- Singer, Peter (2011). Practical Ethics (3rd ed.). New York: Cambridge University Press.
- Steinbock, Bonnie (1992). Life Before Birth: The Moral and Legal Status of Embryos and Fetuses.

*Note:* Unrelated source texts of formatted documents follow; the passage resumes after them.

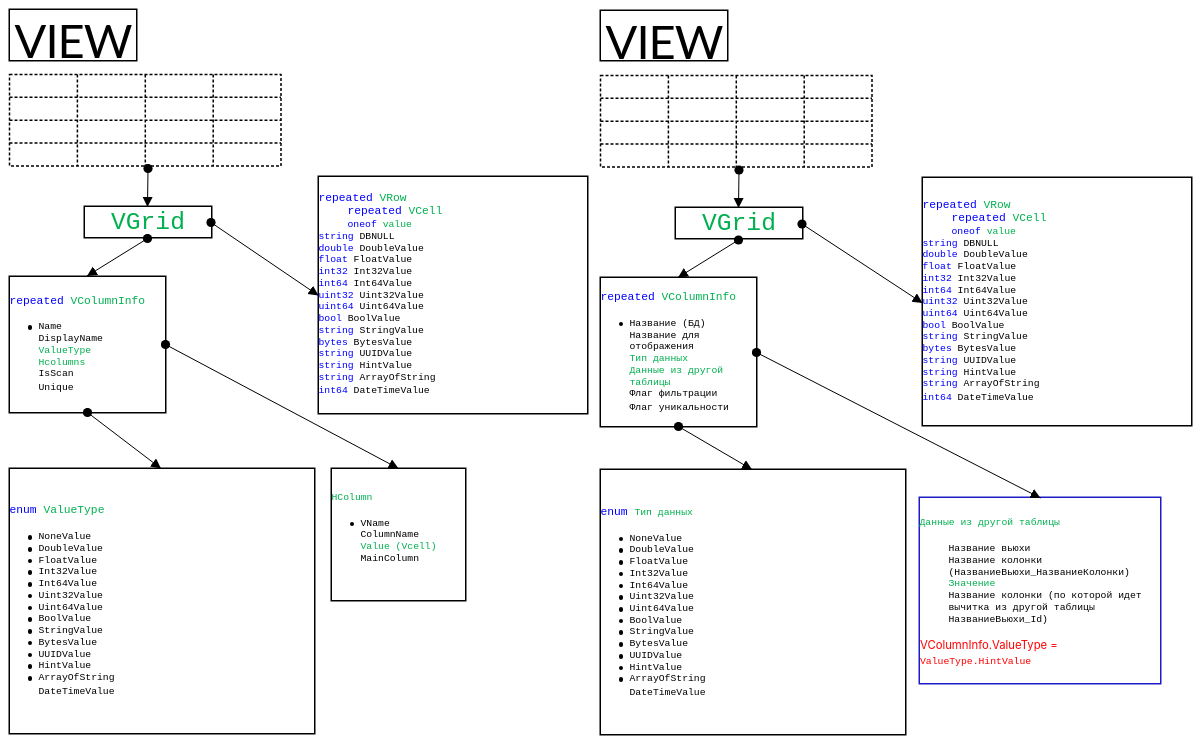
<!DOCTYPE html>
<html lang="ru">
<head>
<meta charset="utf-8">
<title>VIEW – VGrid</title>
<style>
:root {
  --ink: #000;
  --paper: #fff;
  --keyword: #0000ff;
  --type: #00b050;
  --note: #ff0000;
  --link-frame: #1c1cc8;
}
* { box-sizing: border-box; margin: 0; padding: 0; }
body { width: 1200px; height: 744px; overflow: hidden; background: var(--paper); }
.diagram {
  position: relative; width: 1200px; height: 744px; overflow: hidden;
  color: var(--ink); font: 9.75px/11.73px "Liberation Mono", monospace; white-space: nowrap;
}
.connectors { position: absolute; left: 0; top: 0; }
.node { position: absolute; box-shadow: 0 0 0 1.5px var(--ink); }
.view { width: 126px; height: 50px; font: 47px/60px Lato, sans-serif; letter-spacing: -1px; text-align: center; }
.vgrid { width: 126px; height: 30px; font-size: 24.6px; line-height: 31px; text-align: center; color: var(--type); }
h2, .signature { font-size: 11.3px; line-height: 13px; font-weight: 400; margin-left: -0.5px; }
h2 .small, h2.small, .signature.small { font-size: 9.75px; }
.nested { padding-left: 29px; }
ul { list-style: none; }
.fields { margin-top: 13.8px; padding-left: 28.5px; }
.fields li { position: relative; }
.bulleted::before {
  content: ""; position: absolute; left: -11px; top: 4px;
  width: 4.6px; height: 4.6px; border-radius: 50%; background: var(--ink);
}
.last { margin-top: 1.8px; }
.row-types { margin-left: -0.5px; }
b { font-weight: 400; color: var(--keyword); }
i, .type { font-style: normal; color: var(--type); }
.link-table { box-shadow: 0 0 0 1.5px var(--link-frame); }
.condition { margin-top: 13px; line-height: 15px; color: var(--note); }
.condition span { font: 11.3px/15px Inter, sans-serif; }

#view-code { left: 10px; top: 10px; }
#view-text { left: 601px; top: 11px; height: 49px; }
#grid-code { left: 85px; top: 207px; }
#grid-text { left: 676px; top: 208px; }
#rows-code { left: 319px; top: 177px; width: 268px; height: 236px; padding-top: 15px; }
#rows-text { left: 923px; top: 178px; width: 268px; height: 247px; padding-top: 20.6px; }
#columns-code { left: 10px; top: 277px; width: 155px; height: 135px; padding-top: 17.6px; }
#columns-text { left: 601px; top: 278px; width: 155px; height: 148px; padding-top: 13.1px; }
#types-code { left: 10px; top: 469px; width: 304px; height: 264px; padding-top: 35.4px; }
#types-text { left: 601px; top: 470px; width: 304px; height: 264px; padding-top: 35.8px; }
#hcolumn { left: 332px; top: 469px; width: 133px; height: 131px; padding-top: 21.9px; }
#link-table { left: 920px; top: 498px; width: 240px; height: 185px; padding-top: 18.4px; }
</style>
</head>
<body>
<main class="diagram">

  <section class="node view" id="view-code">VIEW</section>
  <section class="node vgrid" id="grid-code">VGrid</section>

  <section class="node" id="rows-code">
    <h2><b>repeated</b> <i>VRow</i></h2>
    <p class="signature nested"><b>repeated</b> <i>VCell</i></p>
    <p class="signature small nested"><b>oneof</b> <i>value</i></p>
    <ul class="row-types">
      <li><b>string</b> DBNULL</li>
      <li><b>double</b> DoubleValue</li>
      <li><b>float</b> FloatValue</li>
      <li><b>int32</b> Int32Value</li>
      <li><b>int64</b> Int64Value</li>
      <li><b>uint32</b> Uint32Value</li>
      <li><b>uint64</b> Uint64Value</li>
      <li><b>bool</b> BoolValue</li>
      <li><b>string</b> StringValue</li>
      <li><b>bytes</b> BytesValue</li>
      <li><b>string</b> UUIDValue</li>
      <li><b>string</b> HintValue</li>
      <li><b>string</b> ArrayOfString</li>
      <li class="last"><b>int64</b> DateTimeValue</li>
    </ul>
  </section>

  <section class="node" id="columns-code">
    <h2><b>repeated</b> <i>VColumnInfo</i></h2>
    <ul class="fields">
      <li class="bulleted">Name</li>
      <li>DisplayName</li>
      <li class="type">ValueType</li>
      <li class="type">Hcolumns</li>
      <li>IsScan</li>
      <li class="last">Unique</li>
    </ul>
  </section>

  <section class="node" id="types-code">
    <h2><b>enum</b> <i>ValueType</i></h2>
    <ul class="fields">
      <li class="bulleted">NoneValue</li>
      <li class="bulleted">DoubleValue</li>
      <li class="bulleted">FloatValue</li>
      <li class="bulleted">Int32Value</li>
      <li class="bulleted">Int64Value</li>
      <li class="bulleted">Uint32Value</li>
      <li class="bulleted">Uint64Value</li>
      <li class="bulleted">BoolValue</li>
      <li class="bulleted">StringValue</li>
      <li class="bulleted">BytesValue</li>
      <li class="bulleted">UUIDValue</li>
      <li class="bulleted">HintValue</li>
      <li class="bulleted">ArrayOfString</li>
      <li class="last">DateTimeValue</li>
    </ul>
  </section>

  <section class="node" id="hcolumn">
    <h2 class="small"><i>HColumn</i></h2>
    <ul class="fields">
      <li class="bulleted">VName</li>
      <li>ColumnName</li>
      <li class="type">Value (Vcell)</li>
      <li>MainColumn</li>
    </ul>
  </section>

  <section class="node view" id="view-text">VIEW</section>
  <section class="node vgrid" id="grid-text">VGrid</section>

  <section class="node" id="rows-text">
    <h2><b>repeated</b> <i>VRow</i></h2>
    <p class="signature nested"><b>repeated</b> <i>VCell</i></p>
    <p class="signature small nested"><b>oneof</b> <i>value</i></p>
    <ul class="row-types">
      <li><b>string</b> DBNULL</li>
      <li><b>double</b> DoubleValue</li>
      <li><b>float</b> FloatValue</li>
      <li><b>int32</b> Int32Value</li>
      <li><b>int64</b> Int64Value</li>
      <li><b>uint32</b> Uint32Value</li>
      <li><b>uint64</b> Uint64Value</li>
      <li><b>bool</b> BoolValue</li>
      <li><b>string</b> StringValue</li>
      <li><b>bytes</b> BytesValue</li>
      <li><b>string</b> UUIDValue</li>
      <li><b>string</b> HintValue</li>
      <li><b>string</b> ArrayOfString</li>
      <li class="last"><b>int64</b> DateTimeValue</li>
    </ul>
  </section>

  <section class="node" id="columns-text">
    <h2><b>repeated</b> <i>VColumnInfo</i></h2>
    <ul class="fields">
      <li class="bulleted">Название (БД)</li>
      <li>Название для<br>отображения</li>
      <li class="type">Тип данных</li>
      <li class="type">Данные из другой<br>таблицы</li>
      <li>Флаг фильтрации</li>
      <li class="last">Флаг уникальности</li>
    </ul>
  </section>

  <section class="node" id="types-text">
    <h2><b>enum</b> <i class="small">Тип данных</i></h2>
    <ul class="fields">
      <li class="bulleted">NoneValue</li>
      <li class="bulleted">DoubleValue</li>
      <li class="bulleted">FloatValue</li>
      <li class="bulleted">Int32Value</li>
      <li class="bulleted">Int64Value</li>
      <li class="bulleted">Uint32Value</li>
      <li class="bulleted">Uint64Value</li>
      <li class="bulleted">BoolValue</li>
      <li class="bulleted">StringValue</li>
      <li class="bulleted">BytesValue</li>
      <li class="bulleted">UUIDValue</li>
      <li class="bulleted">HintValue</li>
      <li class="bulleted">ArrayOfString</li>
      <li class="last">DateTimeValue</li>
    </ul>
  </section>

  <section class="node link-table" id="link-table">
    <h2 class="small"><i>Данные из другой таблицы</i></h2>
    <ul class="fields">
      <li>Название вьюхи</li>
      <li>Название колонки<br>(НазваниеВьюхи_НазваниеКолонки)</li>
      <li class="type">Значение</li>
      <li>Название колонки (по которой идет<br>вычитка из другой таблицы<br>НазваниеВьюхи_Id)</li>
    </ul>
    <p class="condition"><span>VColumnInfo.ValueType =</span><br>ValueType.HintValue</p>
  </section>

  <svg class="connectors" width="1200" height="744" viewBox="0 0 1200 744" aria-hidden="true">
    <defs>
      <marker id="dot" markerUnits="userSpaceOnUse" markerWidth="10" markerHeight="10" refX="5" refY="5">
        <circle cx="5" cy="5" r="4.6"/>
      </marker>
      <marker id="arrow" markerUnits="userSpaceOnUse" markerWidth="11" markerHeight="11" refX="10" refY="5" orient="auto">
        <polygon points="0,0 10,5 0,10"/>
      </marker>
      <g id="table" fill="none" stroke="#000" stroke-width="1.5" stroke-dasharray="3 2">
        <rect x="9.5" y="74.5" width="271.5" height="91.5"/>
        <path d="M9.5 97.3H281M9.5 120.2H281M9.5 143H281M77.4 74.5V166M145.3 74.5V166M213.2 74.5V166"/>
      </g>
    </defs>
    <use href="#table"/>
    <use href="#table" x="591" y="1"/>
    <g stroke="#000" stroke-width="1" marker-start="url(#dot)" marker-end="url(#arrow)">
      <line x1="148" y1="168.5" x2="147.5" y2="207"/>
      <line x1="147.5" y1="238.5" x2="87" y2="276"/>
      <line x1="211" y1="222.5" x2="318.5" y2="295.5"/>
      <line x1="165.5" y1="344.5" x2="398.5" y2="468.5"/>
      <line x1="87.5" y1="412.5" x2="161" y2="468.5"/>
      <line x1="739" y1="170" x2="738.5" y2="208"/>
      <line x1="738.5" y1="240" x2="678" y2="277.5"/>
      <line x1="802" y1="224" x2="922.5" y2="303"/>
      <line x1="756.5" y1="352.5" x2="1040.5" y2="498"/>
      <line x1="678.5" y1="426.5" x2="752" y2="469.5"/>
    </g>
  </svg>
</main>
</body>
</html>
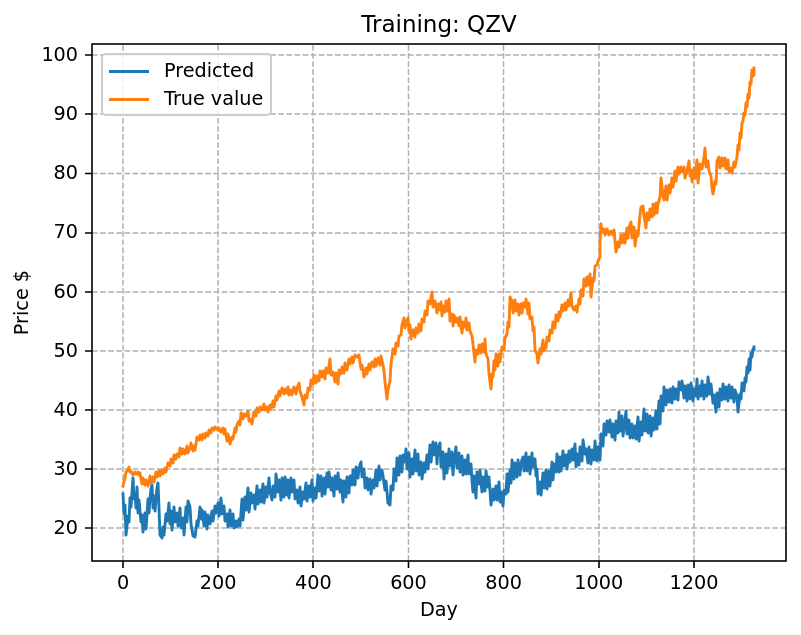
<!DOCTYPE html>
<html lang="en">
<head>
<meta charset="utf-8">
<title>Training: QZV</title>
<style>
:root {
  --paper: #ffffff;
  --ink: #000000;
  --grid: #b0b0b0;
  --predicted: #1f77b4;
  --actual: #ff7f0e;
  --legend-edge: #cccccc;
}
* { box-sizing: border-box; margin: 0; padding: 0; }
body {
  width: 801px;
  height: 635px;
  overflow: hidden;
  background: var(--paper);
  color: var(--ink);
  font: 19.2px/20px "DejaVu Sans", sans-serif;
}
.chart {
  position: relative;
  width: 801px;
  height: 635px;
  display: grid;
  grid-template-columns: 92px 694px 15px;
  grid-template-rows: 44px 517px 74px;
}
.plot {
  position: absolute;
  inset: 0;
  width: 801px;
  height: 635px;
  fill: none;
}
.gridlines { stroke: var(--grid); stroke-width: 1.5; stroke-dasharray: 5.7 2.4; }
.frame, .ticks { stroke: var(--ink); stroke-width: 1.6; }
.series { stroke-width: 2.9; stroke-linejoin: round; stroke-linecap: square; }
.predicted { stroke: var(--predicted); }
.actual { stroke: var(--actual); }
.title {
  grid-area: 1 / 2;
  padding-top: 10px;
  font-size: 23px;
  font-weight: 400;
  line-height: 28px;
  text-align: center;
}
.y-axis {
  grid-area: 2 / 1;
  display: flex;
  justify-content: space-between;
  padding: 1px 14px 23px 11px;
}
.y-title {
  align-self: center;
  width: 22px;
  margin-top: 22px;
  line-height: 22px;
  writing-mode: vertical-rl;
  transform: rotate(180deg);
  white-space: nowrap;
}
.y-labels, .x-labels { display: flex; justify-content: space-between; list-style: none; }
.y-labels { flex-direction: column; text-align: right; }
.x-axis { grid-area: 3 / 2; padding-top: 12px; text-align: center; }
.x-labels { width: 631px; margin-left: 1px; }
.x-labels li { width: 60px; }
.x-title { margin-top: 7px; }
.legend {
  position: absolute;
  left: 101px;
  top: 53px;
  width: 171px;
  height: 63px;
  display: flex;
  flex-direction: column;
  gap: 8px;
  padding: 6px;
  background: rgb(255 255 255 / 80%);
  border: 2px solid var(--legend-edge);
  border-radius: 5px;
  list-style: none;
  white-space: nowrap;
}
.legend li { display: flex; align-items: center; gap: 15px; }
.swatch { width: 40px; height: 3px; background: var(--swatch); }
.swatch-predicted { --swatch: var(--predicted); }
.swatch-actual { --swatch: var(--actual); }
</style>
</head>
<body>
<main class="chart">
  <svg class="plot" viewBox="0 0 801 635" role="img" aria-label="Line chart of predicted and true price by day">
    <g class="gridlines">
      <path d="M123 561V44M218 561V44M313 561V44M408.5 561V44M503.5 561V44M599 561V44M694 561V44"/>
      <path d="M92 528H786M92 469H786M92 410H786M92 351H786M92 292H786M92 233H786M92 173.5H786M92 114H786M92 55H786"/>
    </g>
    <path class="ticks" d="M123 561v7M218 561v7M313 561v7M408.5 561v7M503.5 561v7M599 561v7M694 561v7M92 528h-7M92 469h-7M92 410h-7M92 351h-7M92 292h-7M92 233h-7M92 173.5h-7M92 114h-7M92 55h-7"/>
    <polyline class="series predicted" points="123,494 124,514 125,505 126,535 128,516 129,522 130,498 131,507 133,478 134,499 135,494 136,508 137,487 138,513 139,500 141,522 142,515 143,532 145,513 146,529 148,499 149,513 150,498 151,489 152,485 153,508 154,496 155,511 157,488 158,483 159,508 160,535 162,538 163,527 164,535 166,514 167,521 169,503 170,524 171,511 172,530 174,507 175,522 177,513 178,526 180,508 181,528 183,518 184,535 186,507 187,522 188,501 190,507 191,524 193,536 195,537 197,521 198,526 200,507 201,519 202,510 204,526 205,512 207,529 208,515 210,524 212,511 213,521 215,506 216,513 218,503 219,516 221,498 222,514 224,506 225,521 227,514 228,527 230,510 231,526 233,514 234,528 236,521 237,527 239,519 240,526 242,499 243,520 245,497 246,510 248,488 249,512 251,493 252,503 254,495 255,509 257,486 258,504 260,490 261,502 263,484 264,503 266,487 267,497 269,478 270,492 272,500 273,486 275,497 276,474 278,492 279,480 281,500 282,478 284,497 285,477 287,495 288,480 289,498 291,478 292,492 294,480 295,499 297,490 298,503 300,487 301,506 303,492 304,499 306,483 307,501 309,486 310,497 312,480 313,501 315,488 316,498 318,475 319,491 321,476 322,496 324,478 325,494 327,473 328,487 329,472 331,490 332,478 334,496 335,476 337,489 338,473 340,492 341,480 343,502 344,481 346,497 347,477 349,493 350,476 352,485 353,470 355,485 356,467 358,478 359,468 361,462 362,477 364,469 365,488 367,478 368,490 370,479 371,494 373,480 374,488 376,470 377,486 379,466 380,480 382,470 383,476 385,490 386,481 388,503 390,505 391,486 393,490 394,469 396,481 397,458 399,475 400,456 402,472 403,455 405,462 406,449 407,469 409,453 410,477 412,459 413,474 415,450 416,471 418,454 419,475 421,462 422,479 424,463 425,472 427,455 428,469 430,445 431,462 433,442 434,455 436,443 437,464 438,449 440,443 441,467 443,452 444,479 446,454 447,473 449,449 450,466 452,452 453,475 454,461 456,447 457,468 459,453 460,472 462,456 463,475 465,460 466,474 468,455 469,474 471,464 472,481 473,492 474,476 476,498 477,472 479,484 480,470 482,492 483,477 485,491 486,471 488,487 489,477 491,505 493,489 494,500 496,486 497,500 499,482 500,502 501,492 503,506 504,490 506,494 507,474 508,492 510,470 511,483 512,460 514,479 515,463 517,477 518,460 520,475 521,463 523,457 524,471 526,453 527,471 529,457 530,474 532,453 533,467 535,459 536,476 537,469 538,494 540,482 541,495 543,473 544,488 546,470 547,489 549,471 550,486 552,462 553,480 554,464 556,472 557,454 559,472 560,457 561,471 563,451 564,466 566,455 567,469 569,451 570,462 572,449 573,460 575,444 576,467 577,454 579,465 580,447 582,461 583,440 585,454 586,449 588,463 589,447 591,464 592,450 594,460 595,441 597,461 598,447 600,460 601,434 603,446 604,424 606,435 607,421 609,432 610,420 612,437 613,424 615,440 616,421 618,433 619,412 620,431 622,416 623,436 625,421 626,411 627,434 629,420 630,438 632,424 633,438 635,426 636,439 638,417 639,441 641,422 642,435 644,409 645,431 647,414 648,433 650,416 651,436 653,418 654,430 656,411 657,429 659,401 660,424 661,396 663,411 664,387 666,405 667,390 669,402 670,389 672,403 673,387 675,399 676,389 678,400 679,382 681,390 682,381 684,398 685,386 687,401 688,385 690,399 691,383 693,401 694,389 696,396 697,379 698,399 700,386 701,396 702,381 704,399 705,385 707,396 708,377 710,394 711,384 713,403 714,395 716,412 717,393 719,407 720,389 722,400 723,384 725,399 726,387 728,401 729,385 731,398 732,387 734,402 735,390 737,396 738,412 740,394 741,399 742,383 744,391 745,378 746,382 747,367 748,373 749,359 750,370 751,353 752,357 753,349 754,350 754,347"/>
    <polyline class="series actual" points="123,486 125,478 126,472 128,470 129,467 130,472 131,471 133,475 135,472 136,474 138,472 139,475 140,473 142,484 143,478 145,485 146,480 148,486 150,476 151,483 153,477 154,482 156,472 157,477 159,471 160,476 162,470 163,474 165,468 166,472 168,463 170,466 171,459 173,463 174,455 176,459 177,454 179,457 180,448 182,454 183,449 185,454 187,446 188,453 190,448 191,443 193,451 194,446 195,450 197,437 199,440 200,435 202,440 203,434 205,438 206,433 208,436 209,430 211,433 212,428 214,430 215,427 218,430 219,428 221,432 223,428 224,434 225,429 227,441 228,434 230,444 232,437 233,439 235,428 236,432 237,425 239,421 240,425 241,413 243,419 244,414 246,416 248,411 249,421 251,419 252,424 254,412 256,416 257,408 259,412 260,407 262,410 264,404 265,410 267,407 268,412 270,405 271,409 273,401 274,407 276,396 277,400 279,391 280,396 282,388 284,394 285,389 287,393 288,387 289,395 291,390 292,395 294,387 296,394 297,388 299,383 300,391 302,397 304,405 305,395 307,398 308,388 310,390 311,380 313,384 314,375 316,383 317,376 319,381 320,371 322,377 323,371 325,379 326,368 328,373 330,359 331,375 333,372 335,382 336,373 338,384 339,370 341,374 342,367 344,373 345,363 347,370 349,359 350,364 352,357 353,363 355,355 357,357 359,355 361,369 362,365 364,377 366,368 367,374 369,364 370,370 372,362 374,367 375,359 376,366 378,358 380,365 381,356 383,365 384,371 385,382 387,399 388,390 390,381 391,364 392,357 393,349 395,354 396,343 398,346 399,336 401,335 402,325 404,318 405,328 406,324 408,318 409,331 410,325 411,339 413,330 415,337 416,328 418,333 419,324 421,331 422,319 424,322 425,311 427,315 428,301 430,304 432,292 433,307 435,301 437,313 438,304 439,310 441,302 442,316 443,306 445,312 446,301 448,311 449,299 450,321 452,314 453,326 454,315 456,322 457,318 459,326 460,317 462,333 463,322 465,327 466,318 467,330 469,323 470,331 472,336 473,344 475,362 476,350 478,354 479,345 481,353 482,344 484,352 485,339 486,354 488,359 489,374 491,389 492,374 493,377 494,361 495,370 496,354 498,366 499,354 500,362 502,347 504,350 505,338 507,334 508,322 509,327 510,297 512,301 513,313 515,300 516,311 518,304 519,315 521,304 522,313 523,303 525,307 526,299 528,314 529,303 530,319 532,317 533,331 534,327 535,350 537,354 538,363 540,349 541,354 543,340 544,351 546,348 547,337 549,341 550,330 552,333 553,322 555,328 556,315 558,321 559,312 560,317 562,305 563,311 565,303 566,310 568,300 569,306 571,293 572,306 574,310 576,306 577,312 579,299 580,304 581,290 583,296 584,279 586,286 587,277 588,285 590,274 591,297 593,278 594,281 595,266 597,265 598,261 600,257 600,242 601,224 602,232 604,229 605,235 607,229 609,235 611,231 613,235 614,230 616,252 618,242 619,247 621,235 622,243 624,234 625,243 627,228 628,238 629,227 631,222 632,238 634,227 635,246 637,231 638,236 640,215 641,207 643,206 644,216 646,228 647,213 649,220 650,209 652,217 653,204 654,215 656,203 657,213 658,204 660,197 661,178 663,195 664,200 666,186 667,200 669,185 670,193 672,178 673,187 675,171 676,181 678,167 679,174 681,167 682,172 684,167 685,178 687,171 689,161 690,176 691,170 692,182 694,168 695,178 697,160 698,183 700,164 702,169 704,157 705,148 706,167 708,161 709,171 711,176 712,189 713,194 715,181 716,184 717,161 719,157 720,168 722,158 723,166 725,158 726,169 728,160 729,172 731,168 732,173 734,162 735,167 737,157 738,145 739,150 740,133 741,138 742,123 743,121 744,113 745,115 746,103 747,107 748,94 749,98 750,82 751,84 752,70 753,76 754,75 754,68"/>
    <rect class="frame" x="92" y="44" width="694" height="517"/>
  </svg>
  <h1 class="title">Training: QZV</h1>
  <div class="y-axis">
    <span class="y-title">Price $</span>
    <ol class="y-labels">
      <li>100</li><li>90</li><li>80</li><li>70</li><li>60</li><li>50</li><li>40</li><li>30</li><li>20</li>
    </ol>
  </div>
  <div class="x-axis">
    <ol class="x-labels">
      <li>0</li><li>200</li><li>400</li><li>600</li><li>800</li><li>1000</li><li>1200</li>
    </ol>
    <p class="x-title">Day</p>
  </div>
  <ul class="legend">
    <li><span class="swatch swatch-predicted"></span>Predicted</li>
    <li><span class="swatch swatch-actual"></span>True value</li>
  </ul>
</main>
</body>
</html>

Oxford: Oxford University Press.
- Thomson, Judith Jarvis (1971). "A Defense of Abortion". Philosophy and Public Affairs. 1 (1): 47–66. ISSN 1088-4963. JSTOR 2265091.
- Tooley, Michael (1972). "Abortion and Infanticide". Philosophy & Public Affairs. 2 (1): 37–65. ISSN 1088-4963. JSTOR 2264919.
- Warren, Mary Anne (1973). "On the Moral and Legal Status of Abortion". The Monist. 57 (1): 43–61. doi:10.5840/monist197357133. ISSN 2153-3601. JSTOR 27902294. PMID 11661013.
- Bourbaki, Nicola (2001). "Living High and Letting Die". Philosophy. 76 (3): 435–442. doi:10.1017/S0031819101000377. ISSN 1469-817X. JSTOR 3751780. S2CID 145357729.
- Finnis, John (1973). "The Rights and Wrongs of Abortion: A Reply to Judith Thomson". Philosophy and Public Affairs. 2 (2): 117–145. ISSN 1088-4963. JSTOR 2265137. PMID 11663360.
- Hershenov, David B. (2001). "Abortions and Distortions: An Analysis of Morally Irrelevant Factors in Thomson's Violinist Thought Experiment". Social Theory and Practice. 27 (1): 129–148. doi:10.5840/soctheorpract200127124. ISSN 2154-123X. JSTOR 23559045. PMID 12564447.
- Lee, Patrick; George, Robert P. (2005). "The Wrong of Abortion". In Cohen, Andrew I.; Wellman, Christopher Heath (eds.). Contemporary Debates in Applied Ethics. Malden, Massachusetts: Blackwell Publishing. pp. 13–26, esp. pp. 20–21. ISBN 978-1-4051-1548-3.
- Parks, Brian D. (2006). "The Natural–Artificial Distinction and Conjoined Twins: A Response to Judith Thomson's Argument for Abortion Rights". The National Catholic Bioethics Quarterly. 6 (4): 671–680. doi:10.5840/ncbq2006646. ISSN 1938-1646.
- Thomson, Judith Jarvis (1973). "Rights and Deaths". Philosophy and Public Affairs. 2 (2): 146–159. ISSN 1088-4963. JSTOR 2265138. PMID 11663361.
- Wiland, Eric (2000). "Unconscious Violinists and the Use of Analogies in Moral Argument". Journal of Medical Ethics. 26 (6): 466–468. doi:10.1136/jme.26.6.466. ISSN 1473-4257. PMC 1733303. PMID 11129849.
- A Defense of Abortion, full text